**EXERCISE DETAILS**.
Tell how many lines of the material below hold "visibility". The reply is that number alone.

**INPUT DATA**.
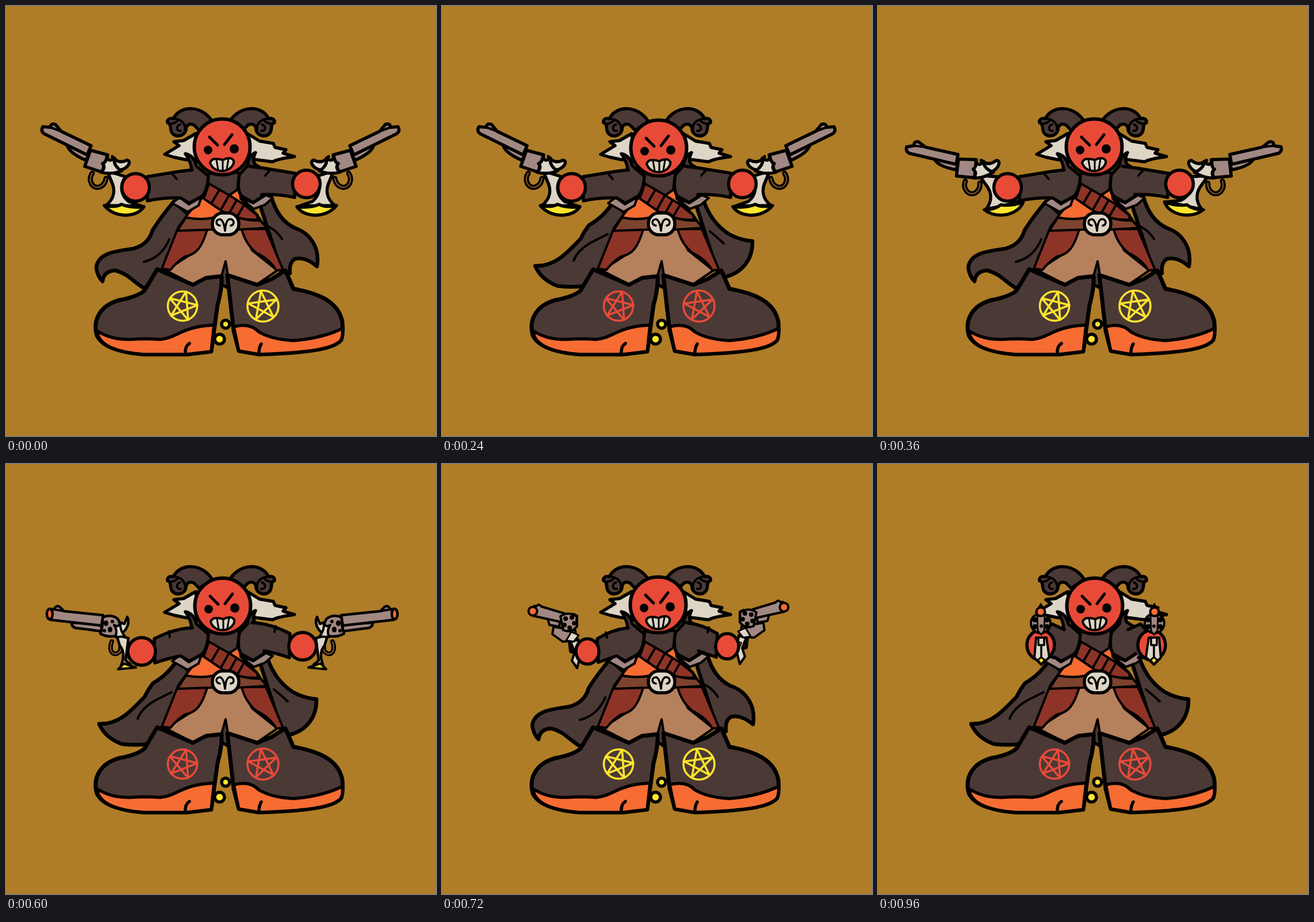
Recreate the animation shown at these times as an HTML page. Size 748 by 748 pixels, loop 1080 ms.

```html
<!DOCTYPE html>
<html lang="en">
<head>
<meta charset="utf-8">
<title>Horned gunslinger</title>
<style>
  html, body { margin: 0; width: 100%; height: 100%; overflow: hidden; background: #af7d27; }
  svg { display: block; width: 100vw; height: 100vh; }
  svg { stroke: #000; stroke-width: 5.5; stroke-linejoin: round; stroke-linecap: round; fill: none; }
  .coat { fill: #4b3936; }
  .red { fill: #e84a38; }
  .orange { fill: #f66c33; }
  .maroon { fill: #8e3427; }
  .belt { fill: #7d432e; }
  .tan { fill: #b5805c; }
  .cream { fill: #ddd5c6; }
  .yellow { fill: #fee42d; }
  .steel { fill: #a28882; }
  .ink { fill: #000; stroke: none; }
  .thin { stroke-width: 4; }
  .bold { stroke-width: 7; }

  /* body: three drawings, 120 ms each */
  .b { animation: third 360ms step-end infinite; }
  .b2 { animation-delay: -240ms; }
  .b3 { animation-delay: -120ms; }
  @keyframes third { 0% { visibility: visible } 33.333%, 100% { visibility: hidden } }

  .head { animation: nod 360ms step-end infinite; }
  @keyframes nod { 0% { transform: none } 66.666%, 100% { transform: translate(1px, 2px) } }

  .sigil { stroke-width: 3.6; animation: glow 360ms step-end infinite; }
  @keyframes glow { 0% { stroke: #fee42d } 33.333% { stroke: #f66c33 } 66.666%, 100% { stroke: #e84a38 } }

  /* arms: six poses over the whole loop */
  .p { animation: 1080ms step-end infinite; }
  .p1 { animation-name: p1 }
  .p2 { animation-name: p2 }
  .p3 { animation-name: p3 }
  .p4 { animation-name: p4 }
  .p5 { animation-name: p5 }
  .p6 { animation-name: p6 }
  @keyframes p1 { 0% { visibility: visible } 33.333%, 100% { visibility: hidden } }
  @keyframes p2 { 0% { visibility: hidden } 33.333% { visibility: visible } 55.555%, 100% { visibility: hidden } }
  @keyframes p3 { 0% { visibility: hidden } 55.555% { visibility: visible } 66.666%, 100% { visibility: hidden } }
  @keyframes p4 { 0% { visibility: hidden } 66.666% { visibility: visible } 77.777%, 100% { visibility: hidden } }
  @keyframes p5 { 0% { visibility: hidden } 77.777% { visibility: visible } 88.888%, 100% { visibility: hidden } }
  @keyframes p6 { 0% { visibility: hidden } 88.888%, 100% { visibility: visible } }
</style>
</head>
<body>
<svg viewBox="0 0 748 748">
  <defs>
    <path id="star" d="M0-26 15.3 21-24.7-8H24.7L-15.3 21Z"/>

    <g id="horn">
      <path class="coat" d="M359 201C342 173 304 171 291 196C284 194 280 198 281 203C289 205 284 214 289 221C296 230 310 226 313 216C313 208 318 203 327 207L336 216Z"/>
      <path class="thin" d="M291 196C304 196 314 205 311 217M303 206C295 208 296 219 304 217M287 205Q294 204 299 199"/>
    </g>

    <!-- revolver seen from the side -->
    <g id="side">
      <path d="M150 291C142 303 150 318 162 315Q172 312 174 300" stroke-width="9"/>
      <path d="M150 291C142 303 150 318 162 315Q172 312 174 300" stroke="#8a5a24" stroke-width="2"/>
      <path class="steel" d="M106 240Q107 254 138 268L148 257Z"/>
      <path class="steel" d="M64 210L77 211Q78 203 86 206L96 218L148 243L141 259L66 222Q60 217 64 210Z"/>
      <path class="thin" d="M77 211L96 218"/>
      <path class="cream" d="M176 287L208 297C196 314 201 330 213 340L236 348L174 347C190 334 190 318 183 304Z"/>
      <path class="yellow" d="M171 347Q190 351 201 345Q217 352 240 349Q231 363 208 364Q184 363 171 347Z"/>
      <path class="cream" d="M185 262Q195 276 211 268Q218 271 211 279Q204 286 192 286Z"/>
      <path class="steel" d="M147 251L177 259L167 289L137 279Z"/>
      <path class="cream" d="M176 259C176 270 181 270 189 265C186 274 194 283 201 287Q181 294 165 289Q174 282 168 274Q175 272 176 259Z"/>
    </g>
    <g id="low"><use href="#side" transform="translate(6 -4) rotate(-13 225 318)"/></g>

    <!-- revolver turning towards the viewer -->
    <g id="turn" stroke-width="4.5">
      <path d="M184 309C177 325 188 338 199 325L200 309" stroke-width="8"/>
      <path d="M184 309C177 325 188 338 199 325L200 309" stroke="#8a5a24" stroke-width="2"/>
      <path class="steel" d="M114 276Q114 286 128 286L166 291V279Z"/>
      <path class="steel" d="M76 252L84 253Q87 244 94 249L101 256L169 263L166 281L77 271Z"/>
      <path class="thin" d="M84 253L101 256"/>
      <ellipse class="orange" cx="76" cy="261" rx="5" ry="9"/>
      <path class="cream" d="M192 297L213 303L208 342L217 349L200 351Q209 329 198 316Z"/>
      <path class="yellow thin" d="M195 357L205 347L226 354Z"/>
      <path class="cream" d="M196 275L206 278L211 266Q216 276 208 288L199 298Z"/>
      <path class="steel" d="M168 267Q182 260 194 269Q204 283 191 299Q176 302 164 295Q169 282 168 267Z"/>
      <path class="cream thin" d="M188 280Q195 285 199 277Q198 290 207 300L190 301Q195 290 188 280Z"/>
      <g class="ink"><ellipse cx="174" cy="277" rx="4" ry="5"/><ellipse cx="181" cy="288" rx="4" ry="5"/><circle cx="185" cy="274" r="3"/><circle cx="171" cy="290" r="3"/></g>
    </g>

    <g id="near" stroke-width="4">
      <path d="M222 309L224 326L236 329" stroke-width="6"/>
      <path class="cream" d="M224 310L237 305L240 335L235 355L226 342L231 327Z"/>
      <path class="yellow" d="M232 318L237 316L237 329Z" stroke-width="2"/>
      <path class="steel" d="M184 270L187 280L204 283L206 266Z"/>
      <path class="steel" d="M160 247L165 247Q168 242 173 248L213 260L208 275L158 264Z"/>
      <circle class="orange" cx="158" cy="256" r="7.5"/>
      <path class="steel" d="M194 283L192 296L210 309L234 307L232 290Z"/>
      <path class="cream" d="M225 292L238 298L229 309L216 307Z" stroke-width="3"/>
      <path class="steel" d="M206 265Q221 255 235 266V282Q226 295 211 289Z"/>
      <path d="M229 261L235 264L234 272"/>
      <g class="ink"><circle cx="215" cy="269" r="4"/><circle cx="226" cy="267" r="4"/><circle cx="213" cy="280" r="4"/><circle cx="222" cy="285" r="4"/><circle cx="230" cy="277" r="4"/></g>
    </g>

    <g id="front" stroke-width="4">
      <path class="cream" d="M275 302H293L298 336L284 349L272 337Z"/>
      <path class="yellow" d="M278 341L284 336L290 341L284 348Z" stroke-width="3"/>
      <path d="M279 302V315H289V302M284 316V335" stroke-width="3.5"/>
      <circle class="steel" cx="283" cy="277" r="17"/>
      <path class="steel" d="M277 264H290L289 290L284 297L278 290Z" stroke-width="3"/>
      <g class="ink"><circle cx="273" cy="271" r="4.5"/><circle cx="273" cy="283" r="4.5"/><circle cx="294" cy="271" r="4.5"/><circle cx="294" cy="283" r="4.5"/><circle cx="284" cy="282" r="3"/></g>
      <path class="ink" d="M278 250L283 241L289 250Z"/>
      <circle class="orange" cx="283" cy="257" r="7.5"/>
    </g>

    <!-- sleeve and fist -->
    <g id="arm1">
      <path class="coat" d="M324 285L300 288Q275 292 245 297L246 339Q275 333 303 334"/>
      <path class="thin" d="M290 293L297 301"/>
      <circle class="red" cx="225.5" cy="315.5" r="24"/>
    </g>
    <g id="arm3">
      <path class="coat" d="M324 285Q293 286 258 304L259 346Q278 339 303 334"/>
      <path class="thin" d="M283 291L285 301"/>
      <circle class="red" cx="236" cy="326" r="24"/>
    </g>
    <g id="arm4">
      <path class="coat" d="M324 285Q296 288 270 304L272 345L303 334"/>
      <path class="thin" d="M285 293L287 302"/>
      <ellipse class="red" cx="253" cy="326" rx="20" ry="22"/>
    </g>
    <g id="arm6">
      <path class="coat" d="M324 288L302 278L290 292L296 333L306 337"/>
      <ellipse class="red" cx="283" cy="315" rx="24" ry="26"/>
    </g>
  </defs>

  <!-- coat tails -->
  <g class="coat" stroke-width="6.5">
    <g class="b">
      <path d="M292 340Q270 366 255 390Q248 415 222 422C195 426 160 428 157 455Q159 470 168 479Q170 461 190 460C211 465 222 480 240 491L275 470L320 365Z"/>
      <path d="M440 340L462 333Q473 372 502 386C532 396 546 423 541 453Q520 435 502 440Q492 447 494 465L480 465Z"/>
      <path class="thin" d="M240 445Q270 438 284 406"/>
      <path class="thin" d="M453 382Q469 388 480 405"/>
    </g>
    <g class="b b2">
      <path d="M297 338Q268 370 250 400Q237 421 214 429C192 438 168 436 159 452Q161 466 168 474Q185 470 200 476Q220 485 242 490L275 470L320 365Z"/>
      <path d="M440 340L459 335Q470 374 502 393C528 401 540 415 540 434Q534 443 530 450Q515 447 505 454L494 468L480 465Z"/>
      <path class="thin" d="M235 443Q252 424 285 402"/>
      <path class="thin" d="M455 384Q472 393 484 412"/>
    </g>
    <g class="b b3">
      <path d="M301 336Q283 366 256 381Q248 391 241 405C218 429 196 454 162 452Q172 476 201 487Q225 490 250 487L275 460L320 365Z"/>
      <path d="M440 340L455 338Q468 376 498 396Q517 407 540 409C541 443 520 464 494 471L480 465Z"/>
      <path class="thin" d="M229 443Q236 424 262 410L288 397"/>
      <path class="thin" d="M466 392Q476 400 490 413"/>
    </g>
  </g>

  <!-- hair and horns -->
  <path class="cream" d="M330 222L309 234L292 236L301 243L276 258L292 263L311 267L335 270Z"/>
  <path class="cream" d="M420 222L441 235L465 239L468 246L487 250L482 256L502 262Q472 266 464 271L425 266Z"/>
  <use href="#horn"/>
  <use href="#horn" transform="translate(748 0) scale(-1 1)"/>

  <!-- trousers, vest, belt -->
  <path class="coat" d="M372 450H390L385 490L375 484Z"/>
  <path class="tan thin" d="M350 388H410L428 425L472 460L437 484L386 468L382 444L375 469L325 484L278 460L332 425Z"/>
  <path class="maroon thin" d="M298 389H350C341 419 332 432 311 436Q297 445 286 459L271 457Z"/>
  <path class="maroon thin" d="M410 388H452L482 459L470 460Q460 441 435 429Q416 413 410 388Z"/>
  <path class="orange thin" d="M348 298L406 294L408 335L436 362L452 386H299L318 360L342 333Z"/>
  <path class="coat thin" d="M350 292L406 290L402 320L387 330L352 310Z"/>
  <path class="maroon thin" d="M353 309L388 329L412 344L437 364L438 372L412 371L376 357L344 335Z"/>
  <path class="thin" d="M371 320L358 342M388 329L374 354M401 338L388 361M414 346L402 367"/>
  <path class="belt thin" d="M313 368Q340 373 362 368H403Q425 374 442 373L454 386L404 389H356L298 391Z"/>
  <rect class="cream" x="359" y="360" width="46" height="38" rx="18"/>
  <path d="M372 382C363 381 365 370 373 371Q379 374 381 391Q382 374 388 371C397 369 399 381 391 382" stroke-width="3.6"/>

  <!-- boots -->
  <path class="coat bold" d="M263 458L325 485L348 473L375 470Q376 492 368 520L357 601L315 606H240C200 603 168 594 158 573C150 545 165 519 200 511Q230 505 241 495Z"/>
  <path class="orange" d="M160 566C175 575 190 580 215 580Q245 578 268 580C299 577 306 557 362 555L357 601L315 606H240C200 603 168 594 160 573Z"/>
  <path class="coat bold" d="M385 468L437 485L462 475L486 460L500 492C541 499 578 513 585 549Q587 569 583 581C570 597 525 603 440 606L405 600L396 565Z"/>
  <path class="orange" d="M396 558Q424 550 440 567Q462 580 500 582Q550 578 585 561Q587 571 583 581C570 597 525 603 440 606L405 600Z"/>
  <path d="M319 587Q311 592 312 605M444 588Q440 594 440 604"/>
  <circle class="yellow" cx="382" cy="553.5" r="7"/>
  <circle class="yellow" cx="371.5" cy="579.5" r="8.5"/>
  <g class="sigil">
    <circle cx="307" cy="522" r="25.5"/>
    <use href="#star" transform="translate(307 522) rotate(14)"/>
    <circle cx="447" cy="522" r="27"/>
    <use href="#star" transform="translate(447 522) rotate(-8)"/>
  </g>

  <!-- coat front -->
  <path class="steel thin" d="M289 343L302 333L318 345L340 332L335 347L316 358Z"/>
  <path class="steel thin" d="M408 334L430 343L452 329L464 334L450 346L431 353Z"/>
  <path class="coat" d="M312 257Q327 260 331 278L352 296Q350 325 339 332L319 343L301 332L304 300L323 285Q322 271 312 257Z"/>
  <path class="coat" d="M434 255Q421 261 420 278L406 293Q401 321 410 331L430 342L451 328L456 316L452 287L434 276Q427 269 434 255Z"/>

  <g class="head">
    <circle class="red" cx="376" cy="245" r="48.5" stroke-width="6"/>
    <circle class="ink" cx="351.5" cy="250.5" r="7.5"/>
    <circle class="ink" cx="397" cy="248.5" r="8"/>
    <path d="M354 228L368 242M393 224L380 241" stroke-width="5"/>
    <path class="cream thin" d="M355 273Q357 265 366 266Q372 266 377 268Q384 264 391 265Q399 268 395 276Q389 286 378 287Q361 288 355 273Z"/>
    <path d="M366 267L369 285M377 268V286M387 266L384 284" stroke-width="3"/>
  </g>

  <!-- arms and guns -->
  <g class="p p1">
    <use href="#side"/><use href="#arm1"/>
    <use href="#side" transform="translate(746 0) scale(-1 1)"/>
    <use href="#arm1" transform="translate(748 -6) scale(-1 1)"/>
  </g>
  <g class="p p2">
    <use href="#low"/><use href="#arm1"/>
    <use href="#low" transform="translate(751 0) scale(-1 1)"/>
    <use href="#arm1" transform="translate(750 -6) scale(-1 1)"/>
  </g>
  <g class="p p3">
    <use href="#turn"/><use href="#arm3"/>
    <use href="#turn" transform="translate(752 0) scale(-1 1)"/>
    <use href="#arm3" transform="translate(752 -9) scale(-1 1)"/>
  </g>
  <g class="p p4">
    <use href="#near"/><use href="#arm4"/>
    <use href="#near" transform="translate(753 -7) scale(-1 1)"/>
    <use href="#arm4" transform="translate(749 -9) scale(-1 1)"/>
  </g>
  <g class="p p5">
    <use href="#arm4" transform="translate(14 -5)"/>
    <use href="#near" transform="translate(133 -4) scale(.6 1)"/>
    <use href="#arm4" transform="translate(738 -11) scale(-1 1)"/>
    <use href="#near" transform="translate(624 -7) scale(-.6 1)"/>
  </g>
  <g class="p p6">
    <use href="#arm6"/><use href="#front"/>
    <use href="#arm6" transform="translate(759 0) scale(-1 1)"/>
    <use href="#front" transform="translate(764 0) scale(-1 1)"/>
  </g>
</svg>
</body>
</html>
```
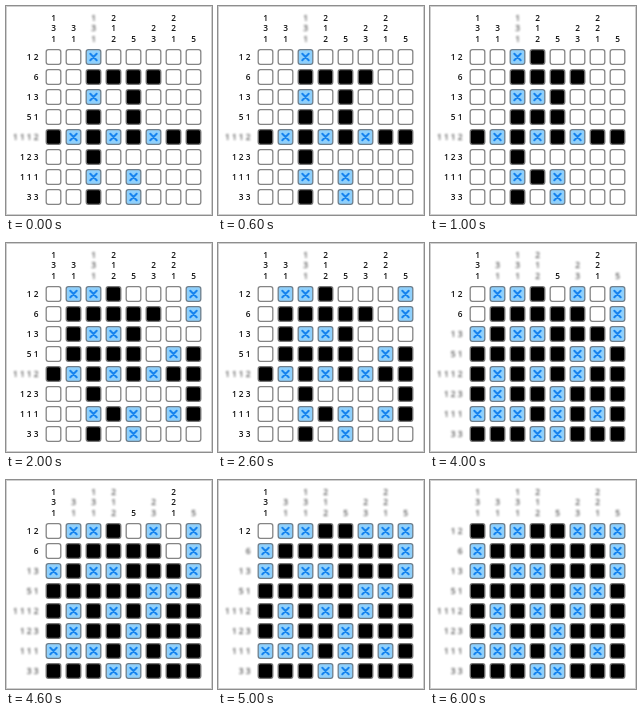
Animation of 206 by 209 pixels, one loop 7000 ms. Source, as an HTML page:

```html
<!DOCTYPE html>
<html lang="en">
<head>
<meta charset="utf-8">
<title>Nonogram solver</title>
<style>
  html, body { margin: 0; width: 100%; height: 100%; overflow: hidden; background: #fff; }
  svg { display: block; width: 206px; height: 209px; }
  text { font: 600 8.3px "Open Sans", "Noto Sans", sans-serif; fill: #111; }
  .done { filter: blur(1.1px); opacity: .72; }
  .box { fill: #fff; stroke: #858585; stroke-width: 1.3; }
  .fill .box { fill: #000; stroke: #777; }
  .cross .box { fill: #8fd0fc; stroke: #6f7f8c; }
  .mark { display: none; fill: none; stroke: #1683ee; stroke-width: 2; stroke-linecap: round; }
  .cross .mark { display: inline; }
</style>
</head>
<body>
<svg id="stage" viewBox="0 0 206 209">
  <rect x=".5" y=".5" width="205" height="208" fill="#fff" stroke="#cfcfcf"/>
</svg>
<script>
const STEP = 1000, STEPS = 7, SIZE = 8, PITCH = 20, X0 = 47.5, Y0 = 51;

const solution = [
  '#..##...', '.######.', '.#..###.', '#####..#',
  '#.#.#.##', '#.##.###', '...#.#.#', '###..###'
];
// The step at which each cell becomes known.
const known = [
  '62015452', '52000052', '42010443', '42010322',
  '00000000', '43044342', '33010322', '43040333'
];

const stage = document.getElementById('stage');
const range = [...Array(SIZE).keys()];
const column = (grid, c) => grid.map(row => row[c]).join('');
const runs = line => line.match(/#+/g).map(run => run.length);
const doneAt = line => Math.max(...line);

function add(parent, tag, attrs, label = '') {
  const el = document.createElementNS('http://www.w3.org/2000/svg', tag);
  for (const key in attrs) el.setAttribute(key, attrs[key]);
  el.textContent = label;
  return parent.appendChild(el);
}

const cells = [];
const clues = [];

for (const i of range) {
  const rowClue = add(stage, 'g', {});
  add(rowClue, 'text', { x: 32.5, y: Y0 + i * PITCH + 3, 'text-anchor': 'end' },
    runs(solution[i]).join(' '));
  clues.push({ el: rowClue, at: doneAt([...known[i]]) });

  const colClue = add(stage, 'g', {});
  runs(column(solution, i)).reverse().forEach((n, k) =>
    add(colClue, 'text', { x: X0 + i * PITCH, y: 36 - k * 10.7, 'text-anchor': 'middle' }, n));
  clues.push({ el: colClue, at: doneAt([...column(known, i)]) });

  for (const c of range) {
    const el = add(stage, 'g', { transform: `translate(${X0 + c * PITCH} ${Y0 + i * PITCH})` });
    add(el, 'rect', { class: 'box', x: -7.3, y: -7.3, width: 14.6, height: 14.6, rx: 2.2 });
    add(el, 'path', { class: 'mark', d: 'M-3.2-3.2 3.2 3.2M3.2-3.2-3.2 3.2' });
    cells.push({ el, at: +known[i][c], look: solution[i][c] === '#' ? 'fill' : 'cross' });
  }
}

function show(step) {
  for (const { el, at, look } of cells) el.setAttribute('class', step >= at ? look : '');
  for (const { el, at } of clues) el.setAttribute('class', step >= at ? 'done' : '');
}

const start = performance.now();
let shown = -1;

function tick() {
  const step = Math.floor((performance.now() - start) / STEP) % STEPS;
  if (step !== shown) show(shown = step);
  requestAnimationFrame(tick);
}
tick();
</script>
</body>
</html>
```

**EXERCISE RESPONSE**.
7